Hawaiian Electric Cos. said recently that a new kind of rooftop solar system that enables households to generate their own electricity and to potentially store energy for use after the sun goes down is now being approved by Hawaiian Electric and installed on island homes.
The new systems, believed to be the first of their kind in the U.S., are being installed under Hawaiian Electric’s Customer Self-Supply Program, an alternative to the popular Customer Grid-Supply Program.
The systems are being developed specifically for the Hawaii market and use new inverter technology to provide power to the home but prevent any excess electricity from being exported to the grid. That’s important because, unlike the interconnected power grids on the mainland, there’s a physical limit to the amount of electricity that can be put on island grids at any given moment, Hawaiian Electric said Aug. 2.
A growing number of these self-supply systems, including products sold by SolarCity, Sunrun, Vivint Solar and RevoluSun, now meet the specifications set by the Hawaii Public Utilities Commission (PUC). Hawaiian Electric has been working with these companies to develop standard technical specifications that will qualify systems for an expedited approval and potentially faster installation.
Hawaii is now in the midst of a gradual, decades-long program to go 100% renewable by 2045.
The island’s first approved self-supply rooftop system was recently turned on at a home in Honolulu. Sixteen others on O‘ahu have been approved by Hawaiian Electric. Maui Electric has approved seven self-supply systems that are awaiting installation.

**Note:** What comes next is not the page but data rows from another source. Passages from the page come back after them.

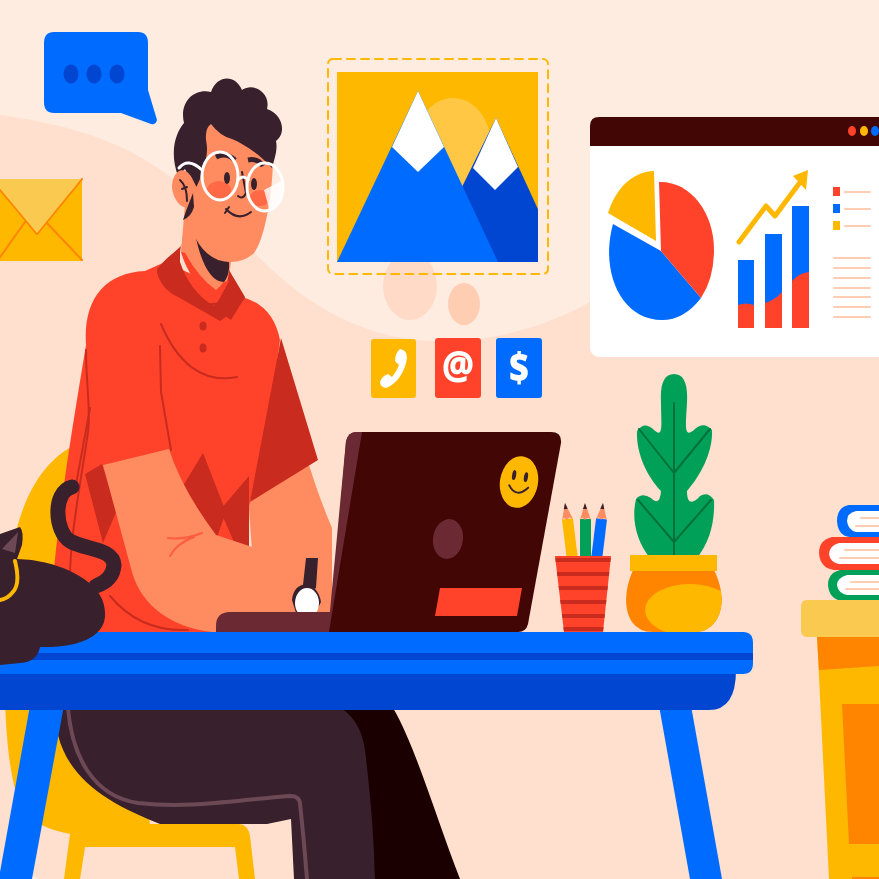
<!DOCTYPE html>
<html lang="en">
<head>
<meta charset="utf-8">
<title>Working from home</title>
<style>
:root{--peach:#ffdfcd;--cream:#ffece1;--blush:#ffcdb2;--blue:#006bff;--navy:#0046d1;--yellow:#ffb800;--sand:#fac950;--orange:#ff8500;--red:#ff432b;--brick:#c92b1f;--skin:#ff8c61;--plum:#38202c;--mauve:#6b2a33;--maroon:#420704;--black:#1a0000;--green:#00a058;--forest:#00703c;--white:#fff}
html,body{margin:0;width:879px;height:879px;overflow:hidden;background:var(--peach)}
svg{display:block}
.peach{fill:var(--peach)}.cream{fill:var(--cream)}.blush{fill:var(--blush)}.blue{fill:var(--blue)}.navy{fill:var(--navy)}.yellow{fill:var(--yellow)}.sand{fill:var(--sand)}.orange{fill:var(--orange)}.red{fill:var(--red)}.brick{fill:var(--brick)}.skin{fill:var(--skin)}.plum{fill:var(--plum)}.mauve{fill:var(--mauve)}.maroon{fill:var(--maroon)}.black{fill:var(--black)}.green{fill:var(--green)}.white{fill:var(--white)}
.line{fill:none;stroke-width:2;stroke-linecap:round;stroke-linejoin:round}
.s-brick{stroke:var(--brick)}.s-plum{stroke:var(--plum)}.s-white{stroke:var(--white)}.s-yellow{stroke:var(--yellow)}.s-orange{stroke:var(--orange)}.s-forest{stroke:var(--forest)}.s-blush{stroke:var(--blush)}.s-red{stroke:var(--red)}
.icon{font:800 41px "Open Sans","Noto Sans",sans-serif;fill:var(--white);text-anchor:middle}
</style>
</head>
<body>
<svg width="879" height="879" viewBox="0 0 879 879" role="img" aria-label="A man working on a laptop at a desk beside a sleeping cat">
<defs>
  <clipPath id="frame-area"><rect x="337" y="72" width="201" height="190"/></clipPath>
  <clipPath id="cup-area"><path d="M555 556H611L603 632H564Z"/></clipPath>
  <clipPath id="pot-area"><path d="M633 570H714C724 590 724 610 715 622Q708 632 694 632H653Q639 632 632 622C623 608 625 588 633 570Z"/></clipPath>
  <g id="pencil"><path d="M-5 16H6V60H-5Z"/><path class="skin" d="M-5 17L0 0L6 17Q3 13 0 17Q-3 13-5 17Z"/><path class="plum" d="M-2 6L0 0L2 6Z"/></g>
</defs>

<g id="wall">
  <rect class="peach" width="879" height="879"/>
  <path class="cream" d="M0 0H879V210H700C650 265 640 285 590 302C540 330 480 344 430 341C370 338 320 312 280 277C230 232 205 198 150 163C105 134 50 122 0 115Z"/>
  <path class="cream" d="M0 868Q22 870 40 879H0Z"/>
  <ellipse cx="410" cy="286" rx="27" ry="34" fill="#ffdac7"/>
  <ellipse class="blush" cx="464" cy="304" rx="16" ry="21"/>
</g>

<g id="chat-bubble">
  <path class="blue" d="M54 32H138Q148 32 148 43V90L157 120Q156 125 151 124L121 113H54Q44 113 44 102V43Q44 32 54 32Z"/>
  <g class="navy"><ellipse cx="71" cy="74" rx="7.5" ry="9.5"/><ellipse cx="94" cy="74" rx="7.5" ry="9.5"/><ellipse cx="117" cy="74" rx="7.5" ry="9.5"/></g>
</g>

<g id="envelope">
  <rect class="yellow" y="179" width="82" height="82"/>
  <path class="line s-orange" stroke-width="3" d="M-2 260L25 222M82 260L46 222M-9 179L37 234L82 179"/>
  <path class="sand" d="M-8 179H81L37 233Z"/>
</g>

<g id="mountain-picture">
  <rect class="line s-yellow" x="328" y="59" width="220" height="215" rx="5" stroke-dasharray="8 6"/>
  <g clip-path="url(#frame-area)">
    <rect class="yellow" x="337" y="72" width="201" height="190"/>
    <ellipse cx="453" cy="145" rx="38" ry="47" fill="#ffc743"/>
    <path class="navy" d="M496 118L548 231V262H425Z"/>
    <path class="white" d="M496 118L518 167L495 190L473 168Z"/>
    <path class="blue" d="M418 91L498 262H337Z"/>
    <path class="white" d="M418 91L444 147L418 172L392 147Z"/>
  </g>
</g>

<g id="contact-tiles">
  <rect class="yellow" x="371" y="339" width="45" height="59" rx="3"/>
  <rect class="red" x="435" y="338" width="46" height="60" rx="3"/>
  <rect class="blue" x="496" y="338" width="46" height="60" rx="3"/>
  <path class="white" d="M400 349Q407 350 407 358C405 372 397 384 386 388Q380 387 380 382Q382 376 388 374L392 377Q397 371 399 365L395 361Q395 353 400 349Z"/>
  <text class="icon" x="458" y="380" textLength="32" lengthAdjust="spacingAndGlyphs">@</text>
  <text class="icon" x="519" y="382" textLength="20" lengthAdjust="spacingAndGlyphs">$</text>
</g>

<g id="dashboard-window">
  <rect class="white" x="590" y="117" width="310" height="240" rx="9"/>
  <path class="maroon" d="M590 146V126Q590 117 599 117H879V146Z"/>
  <ellipse class="red" cx="852" cy="131" rx="4" ry="5"/><ellipse class="yellow" cx="864" cy="131" rx="4" ry="5"/><ellipse class="blue" cx="875" cy="131" rx="4" ry="5"/>
  <g id="pie-chart">
    <path class="blue" d="M661 251L613 224C600 270 620 320 662 320Q684 320 701 298Z"/>
    <path class="red" d="M661 251L659 182C690 181 714 212 714 250Q714 278 701 298Z"/>
    <path class="yellow" d="M656 241L608 213C616 188 632 172 654 171Z"/>
  </g>
  <g id="bar-chart">
    <path class="blue" d="M738 260H754V328H738ZM765 234H782V328H765ZM792 206H809V328H792Z"/>
    <path class="red" d="M738 305Q746 302 754 305V328H738ZM765 303Q775 300 782 292V328H765ZM792 281Q799 273 809 272V328H792Z"/>
    <path class="line s-yellow" stroke-width="5" style="stroke-width:5" d="M739 242L766 206L775 216L801 181"/>
    <path class="yellow" d="M793 176L808 170L806 190Z"/>
  </g>
  <rect class="red" x="833" y="187" width="7" height="9"/><rect class="blue" x="833" y="204" width="7" height="9"/><rect class="yellow" x="833" y="221" width="7" height="9"/>
  <path class="line s-blush" d="M845 192H870M845 209H870M845 226H870M834 258H870M834 268H870M834 278H870M834 288H870M834 297H870M834 307H870M834 317H870"/>
</g>

<g id="chair">
  <path class="yellow" d="M75 445C25 470 5 540 4 640C4 720 8 790 25 812Q38 828 70 834L64 879H80L85 847H235L239 879H255L250 836Q248 824 238 824H150L120 640Z"/>
</g>

<g id="trousers">
  <path class="black" d="M330 708H393C415 745 437 820 460 879H370Z"/>
  <path class="plum" d="M62 705H335Q360 716 365 750C371 800 374 840 375 879H294L291 819L267 824H160C115 806 70 783 58 735Z"/>
  <path class="black" d="M374 838Q382 858 386 879H375Z"/>
  <path class="line" stroke="#6d4955" style="stroke-width:4" d="M68 708C72 755 92 796 138 803C190 809 235 800 290 796Q299 796 300 803Q304 840 307 879"/>
</g>

<g id="man">
  <path class="skin" d="M248 496L308 462Q320 500 332 528V632H258Z"/>
  <g id="shirt">
    <path class="red" d="M86 345C83 300 104 273 145 271L165 262L242 297Q273 305 280 340L268 430L248 510L250 632H72L52 590C60 500 72 430 86 345Z"/>
    <path class="brick" d="M281 338L318 460L250 502Z"/>
    <path class="brick" d="M102 464L85 474L103 543L117 510ZM203 453L178 494L217 537L226 512ZM249 476L220 510L237 549L249 552Z"/>
    <path class="line s-brick" d="M86 350C86 385 91 410 88 432C78 500 68 545 70 600M90 408L75 490M161 324C177 362 202 384 237 377M160 346L161 392L171 450"/>
    <ellipse class="brick" cx="203" cy="326" rx="3.5" ry="4.5"/><ellipse class="brick" cx="203" cy="348" rx="3.5" ry="4.5"/>
  </g>
  <path class="skin" d="M103 465L169 449Q181 488 216 535L306 565L322 586V632H212C175 628 142 608 132 572Z"/>
  <path class="line s-red" d="M168 538Q185 540 202 533M170 556Q177 543 194 537" opacity=".65"/>
  <path class="line s-brick" d="M110 596Q140 632 188 630"/>
  <path class="skin" d="M185 205L181 252L198 282Q211 296 228 282L232 255Z"/>
  <path class="brick" d="M181 246L157 269Q157 288 185 294Q177 265 181 246ZM229 270L245 297L231 320L213 308Q228 292 229 270Z"/>
  <path class="brick" d="M180 248Q163 260 157 270Q160 289 178 297L220 321Q236 311 245 298L230 274Q225 291 214 306Q190 292 180 262Z"/>
  <path class="red" d="M181 252Q188 278 216 305L229 281L222 282Q202 275 186 253Z"/>
  <path class="skin" d="M181 245L190 238L229 269Q226 282 216 290Q196 276 181 245Z"/>
  <path class="line s-brick" d="M183 285Q198 309 219 303"/>
  <path class="plum" d="M196 238C202 266 212 282 224 282Q230 275 229 262Q210 256 196 238Z"/>
  <g id="head">
    <path class="skin" d="M206 122H262L273 160C272 205 262 245 253 254Q238 266 218 260Q204 254 196 239L185 210L194 155Z"/>
    <path class="plum" d="M178 176C169 152 176 132 184 123C179 102 194 88 211 92C217 75 235 74 242 90C254 82 271 93 267 109C284 115 286 134 276 141C278 150 274 160 272 168C259 154 244 144 232 139Q220 136 211 124Q205 128 206 140C210 158 201 170 200 179L195 190L185 169Z"/>
    <path class="skin" d="M193 180C185 163 172 170 172 188C174 202 182 209 190 208L198 190Z"/>
    <path class="plum" d="M186 211L193 193L194 207Q191 217 183 220Z"/>
    <path class="line s-plum" d="M180 180Q187 186 187 201M182 189L187 187"/>
    <ellipse cx="219" cy="190" rx="12" ry="9" fill="#ff6945"/><ellipse cx="260" cy="198" rx="10" ry="8" fill="#ff6945"/>
    <path class="line s-plum" style="stroke-width:5;stroke-linecap:butt" d="M216 157Q226 152 235 160M248 160Q258 158 263 166"/>
    <ellipse class="plum" cx="227" cy="178" rx="3" ry="6"/><ellipse class="plum" cx="254" cy="184" rx="3" ry="6"/>
    <path class="line s-plum" d="M242 172L246 193Q243 200 238 196M226 209Q238 222 251 212M225 213L229 207"/>
    <path class="white" d="M264 190L281 181Q286 202 270 212Z" opacity=".8"/>
    <g class="line s-white" style="stroke-width:3"><ellipse cx="220" cy="176" rx="18" ry="24"/><ellipse cx="265" cy="187" rx="18" ry="24"/><path d="M238 180Q243 174 248 180M202 170Q188 157 179 168"/></g>
  </g>
  <g id="wristwatch">
    <path class="plum" d="M306 558H318L316 588L302 594ZM292 600C294 578 318 580 321 602L314 616H297Z"/>
    <ellipse class="white" cx="307" cy="603" rx="12" ry="15"/>
    <path class="plum" d="M298 612H316V632H298Z"/>
  </g>
</g>

<g id="laptop">
  <path class="mauve" d="M230 612H340V632H216V626Q216 612 230 612Z"/>
  <path class="mauve" d="M357 432H400L360 632H328L346 441Q348 432 357 432Z" transform="translate(0 0)"/>
  <path class="mauve" d="M356 432H380V632H330L346 442Q348 432 356 432Z"/>
  <path class="maroon" d="M362 432H551Q562 432 561 443L528 624Q526 632 518 632H329Z"/>
  <ellipse class="mauve" cx="448" cy="539" rx="15" ry="20" transform="rotate(8 448 539)"/>
  <path class="red" d="M440 588H522L517 616H435Z"/>
  <g id="smiley-sticker" transform="rotate(10 519 482)"><ellipse class="yellow" cx="519" cy="482" rx="19" ry="26"/><ellipse class="plum" cx="513" cy="476" rx="2" ry="5"/><ellipse class="plum" cx="525" cy="476" rx="2" ry="5"/><path class="line s-plum" d="M510 487Q519 499 529 486"/></g>
</g>

<g id="pencil-cup">
  <use href="#pencil" class="yellow" transform="translate(565 503) rotate(-7)"/>
  <use href="#pencil" class="green" transform="translate(585 503)"/>
  <use href="#pencil" class="blue" transform="translate(603 503) rotate(7)"/>
  <g clip-path="url(#cup-area)"><rect class="red" x="554" y="556" width="58" height="76"/><path class="line s-brick" style="stroke-width:4" d="M554 560H612M554 574H612M554 588H612M554 602H612M554 616H612M554 629H612"/></g>
</g>

<g id="potted-plant">
  <path class="green" d="M650 558C637 542 631 520 636 499Q642 492 651 498Q660 507 661 491C646 475 636 452 637 431Q644 421 653 429C664 440 661 425 661 402C660 384 664 374 674 374C684 374 688 384 687 402C686 425 683 440 695 429Q704 421 712 430C713 452 701 475 687 491C687 507 695 502 700 496Q708 491 714 500C715 523 709 543 697 558Z"/>
  <path class="line s-forest" d="M674 403V556M639 429L674 473L710 429M638 500L674 542L711 500"/>
  <g clip-path="url(#pot-area)"><rect class="orange" x="622" y="565" width="104" height="70"/><ellipse class="yellow" cx="690" cy="610" rx="45" ry="26"/></g>
  <rect class="yellow" x="630" y="555" width="87" height="16"/>
</g>

<g id="book-stack">
  <path class="blue" d="M879 505H849Q837 507 837 521Q838 536 850 537H879Z"/><path class="white" d="M879 511H856Q847 513 847 521Q848 530 856 532H879Z"/>
  <path class="red" d="M879 537H832Q819 540 819 553Q820 568 834 570H879Z"/><path class="white" d="M879 543H839Q829 546 829 554Q830 562 839 564H879Z"/>
  <path class="green" d="M879 570H840Q828 573 828 585Q829 599 842 601H879Z"/><path class="white" d="M879 575H847Q837 578 837 585Q838 593 847 595H879Z"/>
  <path class="line s-blush" d="M861 518H879M856 526H879M845 550H879M840 558H879M851 582H879M846 589H879"/>
</g>

<g id="cabinet">
  <path class="yellow" d="M817 636H879V879H829Z"/>
  <path class="orange" d="M817 636H879V666L819 670ZM842 704H879V844H849ZM852 877H879V879H852Z"/>
  <path class="sand" d="M807 600H879V637H807Q801 637 801 630V607Q801 600 807 600Z"/>
</g>

<g id="desk">
  <path class="blue" d="M31 700H65L32 879H0V872ZM658 700H690L722 879H690Z"/>
  <path class="navy" d="M0 670H736Q736 710 709 710H0Z"/>
  <path class="blue" d="M0 632H743Q753 632 753 643V663Q753 674 743 674H0Z"/>
  <path class="navy" d="M0 653H753V660H0Z"/>
</g>

<g id="cat">
  <path class="line s-plum" style="stroke-width:15" d="M72 487C52 492 55 532 70 541C85 550 113 548 114 565Q113 580 96 586"/>
  <path class="plum" d="M0 534L20 527Q24 532 22 545L17 559C60 560 105 582 105 612C107 635 82 648 40 647Q37 662 20 663L0 665Z"/>
  <path fill="#6d4955" d="M2 549L18 532L15 553Z"/>
  <path class="line s-yellow" style="stroke-width:4" d="M15 561Q21 585 12 593Q7 599 0 600"/>
</g>
</svg>
</body>
</html>
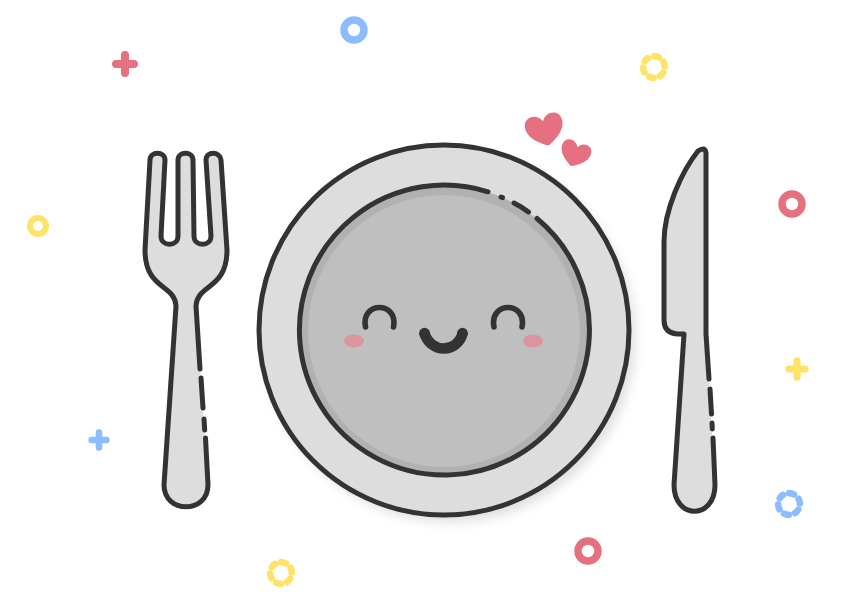
<!DOCTYPE html>
<html lang="en">
<head>
<meta charset="utf-8">
<title>Happy plate with fork and knife</title>
<style>
:root {
  --paper: #ffffff;
  --ink: #333333;
  --metal: #dddddd;
  --dish: #bfbfbf;
  --dish-shade: #b1b1b1;
  --blush: #dc959f;
  --red: #e57080;
  --yellow: #ffe367;
  --blue: #8bbcff;
}
html, body { margin: 0; background: var(--paper); overflow: hidden; }
svg { display: block; width: 860px; height: 599px; }
.metal { fill: var(--metal); }
.outline { fill: none; stroke: var(--ink); stroke-width: 5; stroke-linecap: round; stroke-linejoin: round; }
.smile { stroke-width: 10.5; stroke-linecap: butt; }
.eye { stroke-width: 5.6; }
.blush { fill: var(--blush); }
.red { color: var(--red); }
.yellow { color: var(--yellow); }
.blue { color: var(--blue); }
.mark { fill: none; stroke: currentColor; stroke-linecap: round; }
.heart { fill: currentColor; }
</style>
</head>
<body>
<svg viewBox="0 0 860 599" role="img" aria-label="Smiling plate between a fork and a knife, with hearts and confetti">
  <defs>
    <filter id="soft" x="-10%" y="-10%" width="120%" height="120%"><feGaussianBlur stdDeviation="6"/></filter>
    <clipPath id="dish-clip"><circle cx="444" cy="330" r="145"/></clipPath>
    <path id="plus" class="mark" stroke-width="8" d="M-9 0H9M0-9V9"/>
    <circle id="ring" class="mark" r="10" stroke-width="7.5"/>
    <g id="dashed-ring">
      <path id="ring-dash" class="mark" stroke-width="6.6" d="M-2.4-10.6Q0-11.2 2.4-10.6"/>
      <use href="#ring-dash" transform="rotate(60)"/>
      <use href="#ring-dash" transform="rotate(120)"/>
      <use href="#ring-dash" transform="rotate(180)"/>
      <use href="#ring-dash" transform="rotate(240)"/>
      <use href="#ring-dash" transform="rotate(300)"/>
    </g>
    <path id="heart" class="heart" d="M0 16C-7 12-19 5-19-6C-19-17-5-19 0-9C5-19 19-17 19-6C19 5 7 12 0 16Z"/>
    <path id="eye" class="outline eye" d="M-14 7C-19-19 19-19 14 7"/>
  </defs>

  <g id="plate">
    <circle cx="450" cy="337" r="185" fill="#000" opacity=".13" filter="url(#soft)"/>
    <circle class="metal" cx="444" cy="330" r="185"/>
    <circle class="outline" cx="444" cy="330" r="185"/>
    <g clip-path="url(#dish-clip)">
      <circle cx="444" cy="330" r="145" fill="var(--dish-shade)"/>
      <circle cx="444" cy="331" r="136" fill="var(--dish)"/>
    </g>
    <path class="outline" d="M537 218.5A145 145 0 1 1 488 191.8M501 197L502.5 197.6M514 203Q522 207 528.5 212"/>
  </g>

  <g id="face">
    <ellipse class="blush" cx="354" cy="341" rx="10" ry="6.5"/>
    <ellipse class="blush" cx="533" cy="341" rx="10" ry="6.5"/>
    <use href="#eye" x="379.500" y="320"/>
    <use href="#eye" x="508" y="320"/>
    <path class="outline smile" d="M424 332C430 354 458 354 463 332"/>
    <circle cx="424.500" cy="333" r="5.300" fill="var(--ink)"/>
    <circle cx="462.500" cy="333" r="5.300" fill="var(--ink)"/>
  </g>

  <g id="fork">
    <path class="metal" d="M196 306L208 485C208 515 164 515 164 485L176 306C175 284 145 290 145 250L150 160C150 151 165 151 165 160L161 236C161 247 178 247 178 236V160C178 151 193 151 193 160L194 236C194 247 211 247 211 236L206 160C206 151 220 151 221 160L227 250C227 290 197 284 196 306Z"/>
    <path class="outline" d="M205.500 438L208 485C208 514 164 514 164 485L176 306C175 284 145 290 145 250L150 160C150 151 165 151 165 160L161 236C161 247 178 247 178 236V160C178 151 193 151 193 160L194 236C194 247 211 247 211 236L206 160C206 151 220 151 221 160L227 250C227 290 197 284 196 306L200 369M201 378L203 408M204 419L204.700 430"/>
  </g>

  <g id="knife">
    <path class="metal" d="M706 334L715 485C715 520 674 520 674 485L684 334H677Q664 333 664 320V242C664 210 682 171 698 151Q705 146 706 153Z"/>
    <path class="outline" d="M713 438L715 485C715 520 674 520 674 485L684 334H677Q664 333 664 320V242C664 210 682 171 698 151Q705 146 706 153V334L709 379M710 389L711.500 414M712 423L712.300 429"/>
  </g>

  <g id="hearts" class="red">
    <use href="#heart" transform="translate(545 130) rotate(-13)"/>
    <use href="#heart" transform="translate(575 154) rotate(19) scale(.8)"/>
  </g>

  <g id="confetti">
    <g class="red">
      <use href="#plus" x="125" y="64"/>
      <use href="#ring" x="792" y="204"/>
      <use href="#ring" x="588" y="551"/>
    </g>
    <g class="yellow">
      <use href="#plus" transform="translate(797 369) scale(.9)"/>
      <use href="#ring" transform="translate(38 226) scale(.8)"/>
      <use href="#dashed-ring" transform="translate(654 67) rotate(14)"/>
      <use href="#dashed-ring" transform="translate(281 573) rotate(14)"/>
    </g>
    <g class="blue">
      <use href="#plus" transform="translate(99 440) scale(.82)"/>
      <use href="#ring" x="354" y="30"/>
      <use href="#dashed-ring" transform="translate(789 504) rotate(14)"/>
    </g>
  </g>
</svg>
</body>
</html>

“Generating electricity, storing it, and using the energy on-site is the new normal. This product will help make the grid stronger and more reliable,” said Jon Yoshimura, director of policy and electricity markets for SolarCity, which recently installed a self-supply system with batteries at a home in Mānoa.